Following on from the discussion last week on twitter about paid/unpaid internships in performance analysis, Paul Brand (Head of Performance Analysis at Blackburn Rovers) wanted to offer his thoughts on the Blackburn’s Internship Programme. I sat down with him earlier this week and asked him to explain the scheme at Blackburn and to get an idea of how successful or otherwise it has been.
RC: How long have you been running your internship programme?
PB: We are now entering our 4th season of utilising interns to enhance our First Team Performance Analysis Department here at Blackburn Rovers Football Club.
RC: How many interns have you had in that time?
PB: Over the last 3-4 years, we’ve had 8 interns in total work within the department. For us, having this internship agreement in place has allowed us to expand the department from 3 people to 5 and as a result, provide a more comprehensive analysis service to the staff and players at Blackburn Rovers.
Of the 8 interns that have worked in the department, 6 have now left the club and we have 2 currently in place.
RC: Can you give me an idea of your internship programme this season?
PB: Our current programme is a 2-year internship. The intern works the first season without payment (no expenses provided) with a payment then provided in the second season. I won’t disclose the figure of this 2nd season payment but while it isn’t a large amount of money; we feel it strikes the correct balance in rewarding the intern, sustaining them personally through their second season and ensuring that we can keep these talented young analysts for more than one season. In the first 2 seasons of utilising interns, we did provide expenses as it was only a 1-season agreement. What we found was that once the club were providing expenses, it was hard thereafter to provide an additional payment to a 2nd season intern. The reason to provide nothing in the way of payment/expenses in the first season and then providing a considerable payment in the second season came as a result of this. This agreement is working for us and both the past and current interns have been happy with these agreements.
RC: What type of hours are the interns required to work?
PB: When recruiting, we first of all communicate this plan with any potential intern thus making sure that anyone willing to commit themselves to our club for 2 years is fully aware of the financial rewards. The interns are provided with breakfast and lunch free of charge and do receive initialled training kit and all of the relevant clothing required to work outside and travel with the team. They are generally required to work Mon-Fri (8:30am-5:00pm) although we do utilise them at weekends on match days, also sometimes late at night for both first team and reserve team fixtures. Our interns have been required to travel with the teams, stay in the hotels and be completely responsible for the entire analysis process whilst away.
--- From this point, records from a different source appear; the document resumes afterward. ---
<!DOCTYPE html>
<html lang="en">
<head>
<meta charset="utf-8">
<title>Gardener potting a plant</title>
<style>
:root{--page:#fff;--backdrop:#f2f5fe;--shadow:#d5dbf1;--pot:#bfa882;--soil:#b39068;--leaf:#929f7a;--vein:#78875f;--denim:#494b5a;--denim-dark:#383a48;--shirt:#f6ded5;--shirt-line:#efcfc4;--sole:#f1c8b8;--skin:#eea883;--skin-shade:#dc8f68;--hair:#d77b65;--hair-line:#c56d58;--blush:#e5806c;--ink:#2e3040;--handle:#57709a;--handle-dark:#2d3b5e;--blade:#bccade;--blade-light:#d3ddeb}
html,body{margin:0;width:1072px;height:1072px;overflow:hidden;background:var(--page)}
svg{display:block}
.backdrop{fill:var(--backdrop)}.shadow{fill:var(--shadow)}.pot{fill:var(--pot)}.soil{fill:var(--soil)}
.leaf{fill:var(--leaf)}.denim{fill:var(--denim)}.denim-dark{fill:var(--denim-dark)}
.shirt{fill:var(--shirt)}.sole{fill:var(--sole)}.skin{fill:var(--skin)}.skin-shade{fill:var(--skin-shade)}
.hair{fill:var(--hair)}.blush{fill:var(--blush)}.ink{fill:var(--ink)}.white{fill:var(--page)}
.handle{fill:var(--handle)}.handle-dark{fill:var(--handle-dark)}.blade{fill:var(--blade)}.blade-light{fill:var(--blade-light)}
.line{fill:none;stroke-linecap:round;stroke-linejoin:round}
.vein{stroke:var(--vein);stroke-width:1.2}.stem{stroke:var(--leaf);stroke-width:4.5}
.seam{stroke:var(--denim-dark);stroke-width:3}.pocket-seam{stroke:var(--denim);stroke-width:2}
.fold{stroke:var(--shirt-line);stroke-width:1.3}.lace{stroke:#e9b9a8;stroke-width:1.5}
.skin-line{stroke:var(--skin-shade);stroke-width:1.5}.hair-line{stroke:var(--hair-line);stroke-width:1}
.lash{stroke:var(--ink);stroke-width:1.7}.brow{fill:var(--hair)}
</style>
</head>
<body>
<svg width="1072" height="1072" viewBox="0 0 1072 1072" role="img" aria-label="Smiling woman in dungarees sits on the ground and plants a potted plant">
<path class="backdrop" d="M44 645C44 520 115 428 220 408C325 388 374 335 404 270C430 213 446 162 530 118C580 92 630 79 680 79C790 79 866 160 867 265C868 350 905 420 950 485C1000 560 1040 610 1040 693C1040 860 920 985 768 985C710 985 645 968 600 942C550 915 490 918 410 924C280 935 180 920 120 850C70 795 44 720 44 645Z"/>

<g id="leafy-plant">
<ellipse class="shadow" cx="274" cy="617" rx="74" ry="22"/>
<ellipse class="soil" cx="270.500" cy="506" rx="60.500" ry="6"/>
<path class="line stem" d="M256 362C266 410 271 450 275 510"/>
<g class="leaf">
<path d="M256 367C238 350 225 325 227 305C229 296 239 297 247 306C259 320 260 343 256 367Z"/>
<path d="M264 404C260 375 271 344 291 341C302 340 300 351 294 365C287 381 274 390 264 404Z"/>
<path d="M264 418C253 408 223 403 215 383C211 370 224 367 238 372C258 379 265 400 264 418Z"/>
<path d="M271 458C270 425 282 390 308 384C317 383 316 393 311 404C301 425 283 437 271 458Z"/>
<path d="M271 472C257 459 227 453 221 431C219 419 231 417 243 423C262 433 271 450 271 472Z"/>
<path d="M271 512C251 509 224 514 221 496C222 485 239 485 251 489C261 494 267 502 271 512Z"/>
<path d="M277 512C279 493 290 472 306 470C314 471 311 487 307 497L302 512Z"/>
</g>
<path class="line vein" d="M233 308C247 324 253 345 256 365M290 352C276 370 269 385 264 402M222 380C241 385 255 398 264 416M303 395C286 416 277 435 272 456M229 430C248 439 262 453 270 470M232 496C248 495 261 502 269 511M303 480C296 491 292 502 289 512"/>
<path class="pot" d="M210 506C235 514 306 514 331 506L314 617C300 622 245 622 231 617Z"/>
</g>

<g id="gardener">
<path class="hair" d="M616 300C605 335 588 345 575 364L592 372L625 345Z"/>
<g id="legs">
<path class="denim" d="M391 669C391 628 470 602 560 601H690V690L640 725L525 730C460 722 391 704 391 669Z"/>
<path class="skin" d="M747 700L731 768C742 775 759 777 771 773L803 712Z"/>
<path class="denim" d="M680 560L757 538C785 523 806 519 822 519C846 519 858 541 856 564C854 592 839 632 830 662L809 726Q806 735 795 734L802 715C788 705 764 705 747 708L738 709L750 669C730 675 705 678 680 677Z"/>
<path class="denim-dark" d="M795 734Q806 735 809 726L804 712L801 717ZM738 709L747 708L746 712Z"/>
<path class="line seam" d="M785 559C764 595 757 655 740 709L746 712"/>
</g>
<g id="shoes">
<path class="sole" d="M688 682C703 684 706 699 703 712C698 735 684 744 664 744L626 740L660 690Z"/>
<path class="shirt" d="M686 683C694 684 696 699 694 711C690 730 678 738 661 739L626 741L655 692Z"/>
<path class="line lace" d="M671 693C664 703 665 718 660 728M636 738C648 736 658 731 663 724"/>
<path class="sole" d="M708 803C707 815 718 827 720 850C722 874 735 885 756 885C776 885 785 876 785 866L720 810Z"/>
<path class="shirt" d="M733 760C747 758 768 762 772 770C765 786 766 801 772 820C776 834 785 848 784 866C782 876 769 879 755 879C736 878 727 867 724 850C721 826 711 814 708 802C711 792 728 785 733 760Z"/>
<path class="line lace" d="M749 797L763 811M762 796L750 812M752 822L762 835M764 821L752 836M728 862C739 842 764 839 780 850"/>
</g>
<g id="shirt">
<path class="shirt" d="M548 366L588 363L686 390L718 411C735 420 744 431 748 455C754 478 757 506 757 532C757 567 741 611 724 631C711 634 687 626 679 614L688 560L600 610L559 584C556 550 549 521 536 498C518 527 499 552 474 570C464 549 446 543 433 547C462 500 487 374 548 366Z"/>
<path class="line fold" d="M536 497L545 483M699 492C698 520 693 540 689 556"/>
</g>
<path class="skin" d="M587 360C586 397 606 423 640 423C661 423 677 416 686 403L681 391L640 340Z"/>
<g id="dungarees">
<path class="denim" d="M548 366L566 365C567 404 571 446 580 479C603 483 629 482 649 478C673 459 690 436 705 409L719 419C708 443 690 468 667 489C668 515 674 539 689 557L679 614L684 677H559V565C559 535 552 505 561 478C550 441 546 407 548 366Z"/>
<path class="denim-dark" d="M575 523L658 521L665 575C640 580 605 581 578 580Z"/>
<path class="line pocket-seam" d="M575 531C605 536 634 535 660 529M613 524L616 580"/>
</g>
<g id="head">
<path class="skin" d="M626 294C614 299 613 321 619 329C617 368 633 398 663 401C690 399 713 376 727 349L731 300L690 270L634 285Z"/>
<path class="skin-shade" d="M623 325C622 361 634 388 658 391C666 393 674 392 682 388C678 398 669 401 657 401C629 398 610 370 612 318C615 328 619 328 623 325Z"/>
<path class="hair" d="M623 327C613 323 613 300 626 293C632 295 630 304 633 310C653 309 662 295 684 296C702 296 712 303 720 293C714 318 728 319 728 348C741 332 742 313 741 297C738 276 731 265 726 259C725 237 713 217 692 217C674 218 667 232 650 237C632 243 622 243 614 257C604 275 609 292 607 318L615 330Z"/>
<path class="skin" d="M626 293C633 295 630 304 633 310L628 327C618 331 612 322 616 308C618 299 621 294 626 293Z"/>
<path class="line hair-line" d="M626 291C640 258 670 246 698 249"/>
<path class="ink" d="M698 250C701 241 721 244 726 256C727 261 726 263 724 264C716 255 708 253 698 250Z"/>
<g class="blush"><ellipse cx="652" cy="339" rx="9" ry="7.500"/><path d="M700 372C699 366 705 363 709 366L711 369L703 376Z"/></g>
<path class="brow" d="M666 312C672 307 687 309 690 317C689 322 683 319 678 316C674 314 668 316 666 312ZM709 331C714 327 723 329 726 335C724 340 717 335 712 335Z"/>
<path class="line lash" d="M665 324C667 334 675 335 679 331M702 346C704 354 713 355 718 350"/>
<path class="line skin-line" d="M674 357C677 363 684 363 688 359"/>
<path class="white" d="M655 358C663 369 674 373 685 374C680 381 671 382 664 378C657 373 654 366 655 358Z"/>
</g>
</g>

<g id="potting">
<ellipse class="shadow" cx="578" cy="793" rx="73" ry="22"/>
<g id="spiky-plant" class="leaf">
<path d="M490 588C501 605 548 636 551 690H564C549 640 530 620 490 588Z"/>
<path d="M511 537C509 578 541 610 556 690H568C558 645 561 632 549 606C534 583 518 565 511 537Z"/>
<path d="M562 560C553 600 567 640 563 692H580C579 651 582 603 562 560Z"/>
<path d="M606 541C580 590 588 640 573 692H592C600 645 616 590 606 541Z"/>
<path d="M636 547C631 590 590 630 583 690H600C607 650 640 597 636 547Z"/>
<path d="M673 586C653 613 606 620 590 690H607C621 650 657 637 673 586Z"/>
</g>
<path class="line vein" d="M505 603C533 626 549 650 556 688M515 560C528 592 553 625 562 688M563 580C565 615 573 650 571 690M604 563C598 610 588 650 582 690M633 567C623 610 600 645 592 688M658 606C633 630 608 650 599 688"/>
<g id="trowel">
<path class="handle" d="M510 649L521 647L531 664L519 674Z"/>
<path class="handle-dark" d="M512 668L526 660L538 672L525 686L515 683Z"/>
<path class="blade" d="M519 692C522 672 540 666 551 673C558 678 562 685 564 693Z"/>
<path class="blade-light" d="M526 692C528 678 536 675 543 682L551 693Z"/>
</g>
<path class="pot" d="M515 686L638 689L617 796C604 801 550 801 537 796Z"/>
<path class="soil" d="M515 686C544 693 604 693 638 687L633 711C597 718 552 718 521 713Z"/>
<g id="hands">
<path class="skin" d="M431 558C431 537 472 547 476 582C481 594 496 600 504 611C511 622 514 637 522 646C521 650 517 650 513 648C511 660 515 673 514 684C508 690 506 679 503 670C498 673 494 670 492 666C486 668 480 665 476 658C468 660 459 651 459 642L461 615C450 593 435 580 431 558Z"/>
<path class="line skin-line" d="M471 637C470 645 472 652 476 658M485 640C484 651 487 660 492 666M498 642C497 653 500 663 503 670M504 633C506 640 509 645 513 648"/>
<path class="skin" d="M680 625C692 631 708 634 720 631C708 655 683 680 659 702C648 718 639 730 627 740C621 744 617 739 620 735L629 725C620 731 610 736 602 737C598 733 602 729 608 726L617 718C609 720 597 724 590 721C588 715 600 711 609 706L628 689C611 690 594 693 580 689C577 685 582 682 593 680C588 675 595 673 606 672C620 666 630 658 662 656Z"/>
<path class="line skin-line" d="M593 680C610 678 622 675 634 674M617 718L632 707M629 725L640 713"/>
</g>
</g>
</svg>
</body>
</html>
We try and strike a balance of providing them with all of the experience possible during the 2 years whilst allowing flexibility in days/time off to work and earn themselves money from their part-time jobs.
RC: What responsibility does a 2nd year intern have?
PB: Our current 2nd year intern is assigned to our U21 (Reserve) team. Allowing the intern this level of responsibility with one team is essential in improving their skills and experience to a level that will then make them a top candidate when applying for full time positions once the 2 years are up. This point has recently been proven with the intern, who covered our U21 team last year, having recently being offered several full time and salaried positions during the close season.
RC: Are many of the interns you’ve had over the last 3/4 years still working as Performance Analysts?
PB: Of the 8 interns who have worked in the department, apart from the 2 we currently have (one first year and one second year), 5 of the other 6 are now currently full-time, salaried employees within Premier League and Championship clubs with the other currently completing a Masters degree at University. It’s worth noting that all of these interns only completed one season as an intern and therefore never received any payment from the club with 5 of the 6 receiving travel expenses only.
RC: That’s a great conversion rate.
PB: This level of success reflects well on both the individuals and the club. This level of employment rate coming out of our internship shows that although none of these interns received any payment during their time here, what they learned and the experience they gained has been crucial in securing them full time employment within professional football clubs.
RC: Have you any other thoughts on the paid v’s unpaid discussion?
PB: If as a club we were in the position to provide 5 salaries and therefore have 5, full time, salaried members of staff within the department then this would be the ideal scenario. That isn’t possible however hence the reason to utilise interns. While I don’t think its right to take advantage of people willing to work for little or no payment, what we provide here at Blackburn Rovers is an education and the experience to then gain employment within the industry. In my opinion, if an intern is to be utilised to the benefit of the club, then the relationship must be 2-way and an education, the relevant experience and also help finding full-time employment should be provided.